December 3, 2015
This week, three charts particularly caught the attention of The Joseph Group’s investment committee as we discussed what is happening with markets and what is likely to happen going forward. We review each of these three charts below.
1. Seasonality is a reason to avoid getting too defensive. The chart below is a couple of weeks old, but its implications are still extremely valid. The chart looks at the second half trading pattern for the S&P 500 using data from the last 65 years. The pattern shows the S&P 500 tends to have its strongest gains during the months of November and December. Each year is its own year and this year certainly may not follow this pattern, but history shows it pays to be invested in the last two months of the year.
2. Performance in the S&P 500 this year is being driven by the 10 largest stocks. At the beginning of this week, the S&P 500 was essentially flat (when you include dividends) on a year-to-date basis. However, WITHIN the index itself, performance is anything but flat. The chart below shows that the 10 largest stocks in the S&P 500 (i.e.,Apple, Google, Microsoft, and Amazon) are collectively up 11% YTD. BUT, the other 490 stocks in the index are collectively DOWN -8%. Far more stocks are down than up so far in 2015 but due to the performance of a few big technology companies, the struggles of the stock market has a whole is not reflected in the major indexes.

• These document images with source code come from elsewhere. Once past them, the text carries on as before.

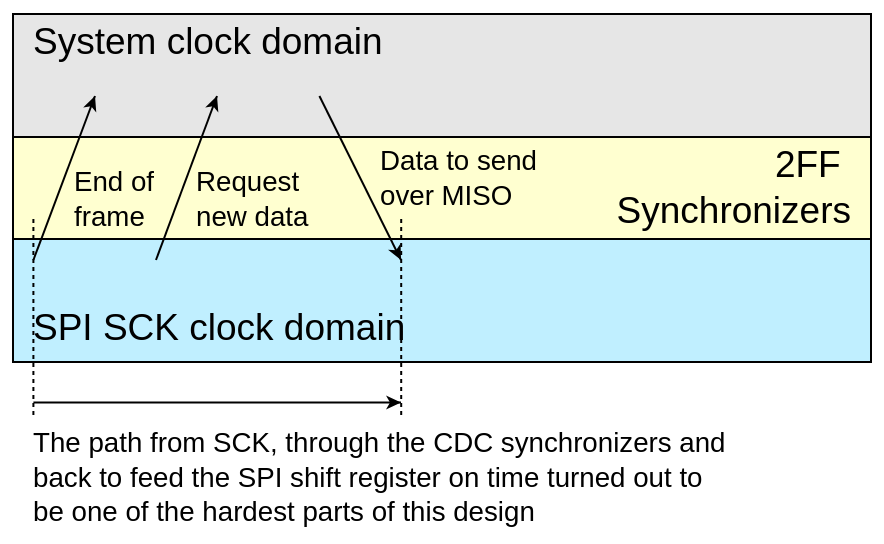
<!DOCTYPE html>
<html lang="en">
<head>
<meta charset="utf-8">
<title>Clock domain crossing</title>
<style>
:root {
  --ink: #000;
  --paper: #fff;
  --system: #e6e6e6;
  --sync: #ffffd0;
  --spi: #c0efff;
}
* { box-sizing: border-box; margin: 0; }
body {
  position: relative;
  width: 884px;
  height: 544px;
  padding: 13px 12px 0;
  overflow: hidden;
  background: var(--paper);
  color: var(--ink);
  font: 27.7px/34.5px "Liberation Sans", Arial, sans-serif;
  white-space: nowrap;
}
.domains {
  display: grid;
  grid-template-rows: 121px 102px 123px;
  width: 860px;
  height: 350px;
  border: 2px solid var(--ink);
}
.band + .band { border-top: 2px solid var(--ink); }
.title { font-size: 37px; line-height: 46px; font-weight: 400; }
.system { padding: 4px 19px; background: var(--system); }
.sync {
  display: grid;
  grid-template-columns: 122px 184px 1fr;
  padding: 4px 19px 0 60px;
  background: var(--sync);
}
.signal { padding-top: 23px; }
.signal.reply { padding-top: 2px; }
.sync .title { grid-area: 1 / 3; text-align: right; }
.signal.reply { grid-area: 1 / 3; }
.spi {
  display: flex;
  align-items: flex-end;
  padding: 0 19px 10px;
  background: var(--spi);
}
.note { padding: 63px 0 0 21px; }
.arrows { position: absolute; left: 0; top: 0; }
</style>
</head>
<body>
<main class="domains">
  <section class="band system"><h2 class="title">System clock domain</h2></section>
  <section class="band sync">
    <p class="signal">End of<br>frame</p>
    <p class="signal">Request<br>new data</p>
    <p class="signal reply">Data to send<br>over MISO</p>
    <h2 class="title">2FF&nbsp;<br>Synchronizers</h2>
  </section>
  <section class="band spi"><h2 class="title">SPI SCK clock domain</h2></section>
</main>
<p class="note">The path from SCK, through the CDC synchronizers and<br>back to feed the SPI shift register on time turned out to<br>be one of the hardest parts of this design</p>
<svg class="arrows" width="884" height="544" viewBox="0 0 884 544" fill="none" stroke="var(--ink)" stroke-width="2" aria-hidden="true">
  <defs>
    <marker id="arrowhead" markerUnits="userSpaceOnUse" markerWidth="16" markerHeight="16" refX="15" refY="8" orient="auto">
      <path d="M15 8L0 15L4 8L0 1Z" fill="var(--ink)" stroke="none"/>
    </marker>
  </defs>
  <g class="signal-arrows" marker-end="url(#arrowhead)">
    <path d="M33.4 260L95 96" marker-end="url(#arrowhead)"/>
    <path d="M156 260L217 96" marker-end="url(#arrowhead)"/>
    <path d="M319.4 96L401 260" marker-end="url(#arrowhead)"/>
    <path d="M33.4 402.6H401" marker-end="url(#arrowhead)"/>
  </g>
  <g class="time-limits" stroke-dasharray="4 4">
    <path d="M33.4 219V419"/>
    <path d="M401.2 219V419"/>
  </g>
</svg>
</body>
</html>
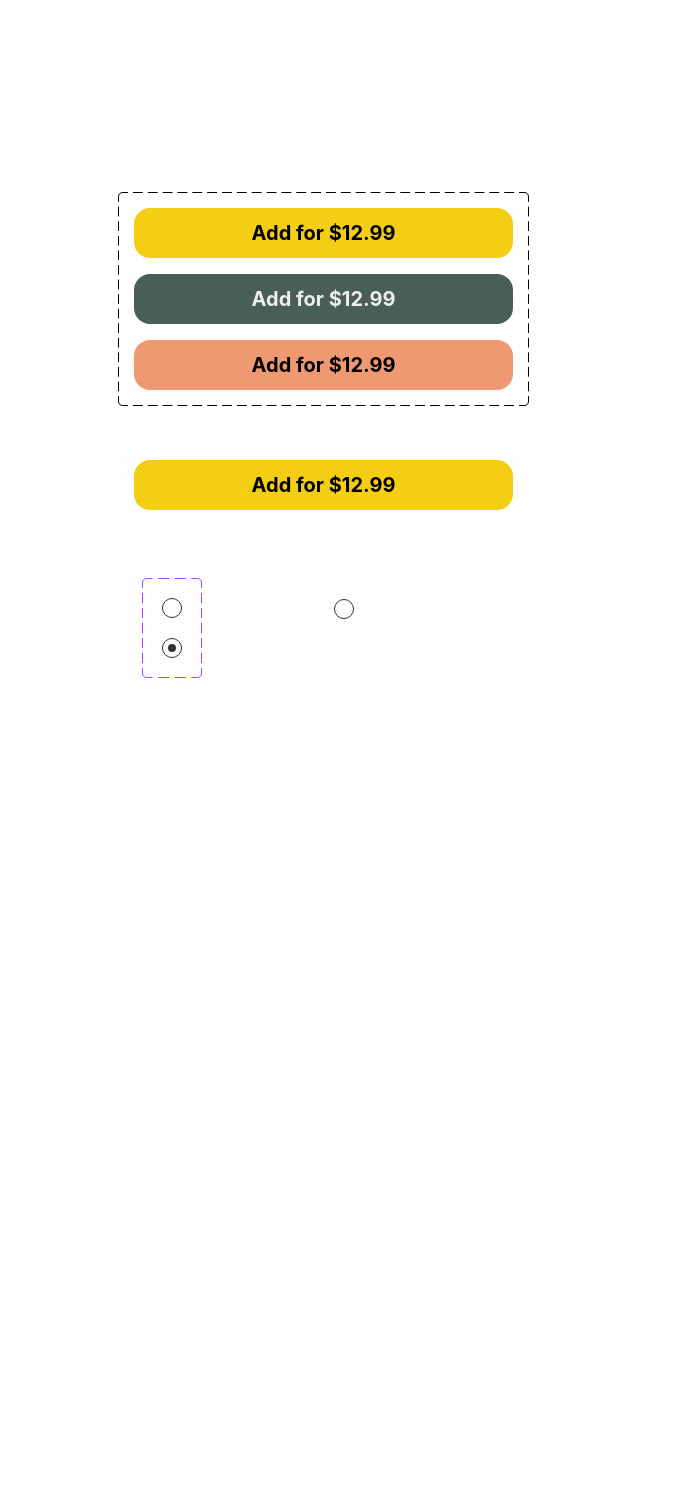
<!DOCTYPE html>
<html lang="en">
<head>
<meta charset="utf-8">
<title>Button and radio components</title>
<style>
:root {
  --page: #fefefe;
  --ink: #000;
  --yellow: #f4ce14;
  --green: #495e57;
  --peach: #ee9972;
  --light: #edefee;
  --charcoal: #333;
  --variant: #9747ff;
}
* { box-sizing: border-box; }
body { margin: 0; background: var(--page); }
.board {
  width: 682px;
  height: 1500px;
  overflow: hidden;
  padding: 192px 0 0 118px;
  display: flex;
  flex-direction: column;
  align-items: flex-start;
  background: var(--page);
  font-family: Inter, sans-serif;
}
.variants {
  position: relative;
  display: flex;
  flex-direction: column;
}
.button-set { width: 411px; height: 214px; padding: 16px; gap: 16px; }
.button {
  width: 379px;
  height: 50px;
  flex: none;
  display: flex;
  align-items: center;
  justify-content: center;
  border-radius: 16px;
  color: var(--ink);
  font-size: 20px;
  font-weight: 700;
  line-height: 24px;
  text-decoration: none;
  white-space: nowrap;
}
.primary { background: var(--yellow); }
.secondary { background: var(--green); color: var(--light); }
.accent { background: var(--peach); }
.single-button { margin: 54px 0 0 16px; }
.radios { display: flex; align-items: flex-start; margin: 68px 0 0 24px; gap: 132px; }
.radio-set { width: 60px; height: 100px; padding: 20px; gap: 20px; }
.radio { display: block; width: 20px; height: 20px; flex: none; }
.single-radio { margin-top: 21px; }
.outline {
  position: absolute;
  inset: 0;
  width: 100%;
  height: 100%;
  fill: none;
  stroke: var(--ink);
}
.outline line { stroke-dasharray: 10 5; stroke-dashoffset: 5; }
.radio-set .outline { stroke: var(--variant); }
.ring { fill: none; stroke: var(--charcoal); }
.dot { fill: var(--charcoal); }
</style>
</head>
<body>
<main class="board">
  <section class="variants button-set" aria-label="Button variants">
    <svg class="outline" viewBox="0 0 411 214" aria-hidden="true">
      <line x1="5" y1="0.5" x2="406" y2="0.5" pathLength="405"/>
      <line x1="5" y1="213.5" x2="406" y2="213.5" pathLength="405"/>
      <line x1="0.5" y1="5" x2="0.5" y2="209" pathLength="210"/>
      <line x1="410.5" y1="5" x2="410.5" y2="209" pathLength="210"/>
      <path d="M0.5 5Q0.5 0.5 5 0.5M406 0.5Q410.5 0.5 410.5 5M410.5 209Q410.5 213.5 406 213.5M5 213.5Q0.5 213.5 0.5 209"/>
    </svg>
    <a class="button primary" href="#">Add for $12.99</a>
    <a class="button secondary" href="#">Add for $12.99</a>
    <a class="button accent" href="#">Add for $12.99</a>
  </section>

  <a class="button primary single-button" href="#">Add for $12.99</a>

  <section class="radios" aria-label="Radio variants">
    <div class="variants radio-set">
      <svg class="outline" viewBox="0 0 60 100" aria-hidden="true">
        <line x1="5" y1="0.5" x2="55" y2="0.5" pathLength="45"/>
        <line x1="5" y1="99.5" x2="55" y2="99.5" pathLength="45"/>
        <line x1="0.5" y1="5" x2="0.5" y2="95" pathLength="90"/>
        <line x1="59.5" y1="5" x2="59.5" y2="95" pathLength="90"/>
        <path d="M0.5 5Q0.5 0.5 5 0.5M55 0.5Q59.5 0.5 59.5 5M59.5 95Q59.5 99.5 55 99.5M5 99.5Q0.5 99.5 0.5 95"/>
      </svg>
      <svg class="radio" viewBox="0 0 20 20" role="img" aria-label="Unselected">
        <circle class="ring" cx="10" cy="10" r="9.5"/>
      </svg>
      <svg class="radio" viewBox="0 0 20 20" role="img" aria-label="Selected">
        <circle class="ring" cx="10" cy="10" r="9.5"/>
        <circle class="dot" cx="10" cy="10" r="4"/>
      </svg>
    </div>
    <svg class="radio single-radio" viewBox="0 0 20 20" role="img" aria-label="Unselected">
      <circle class="ring" cx="10" cy="10" r="9.5"/>
    </svg>
  </section>
</main>
</body>
</html>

3. Could December’s expected Fed rate hike cause the dollar to fall? The U.S. dollar has been stronger recently which has negative implications for assets such as oil and gold which are priced in dollars and some foreign stocks whose returns must be converted to dollars for U.S. investors. Many experts think the Fed’s likely move to raise interest rates in December will put further upward pressure on the dollar as currency strength tends to move toward countries with higher real interest rates. However, in a case of “buy the rumor, sell the news,” history shows that Fed rate hikes typically result in a short-term DECLINE in the value of the dollar. The mix of charts below show what happened to the dollar when the Fed began to hike rates in 1983, 1986, 1994, 1999, and 2004. In all of these cases, whether the trend in the dollar was up or down, the immediate reaction was a decline in the dollar index. If history repeats itself, it could the result could be a surprise boost in the short term performance of international stocks and commodities before the end of the year.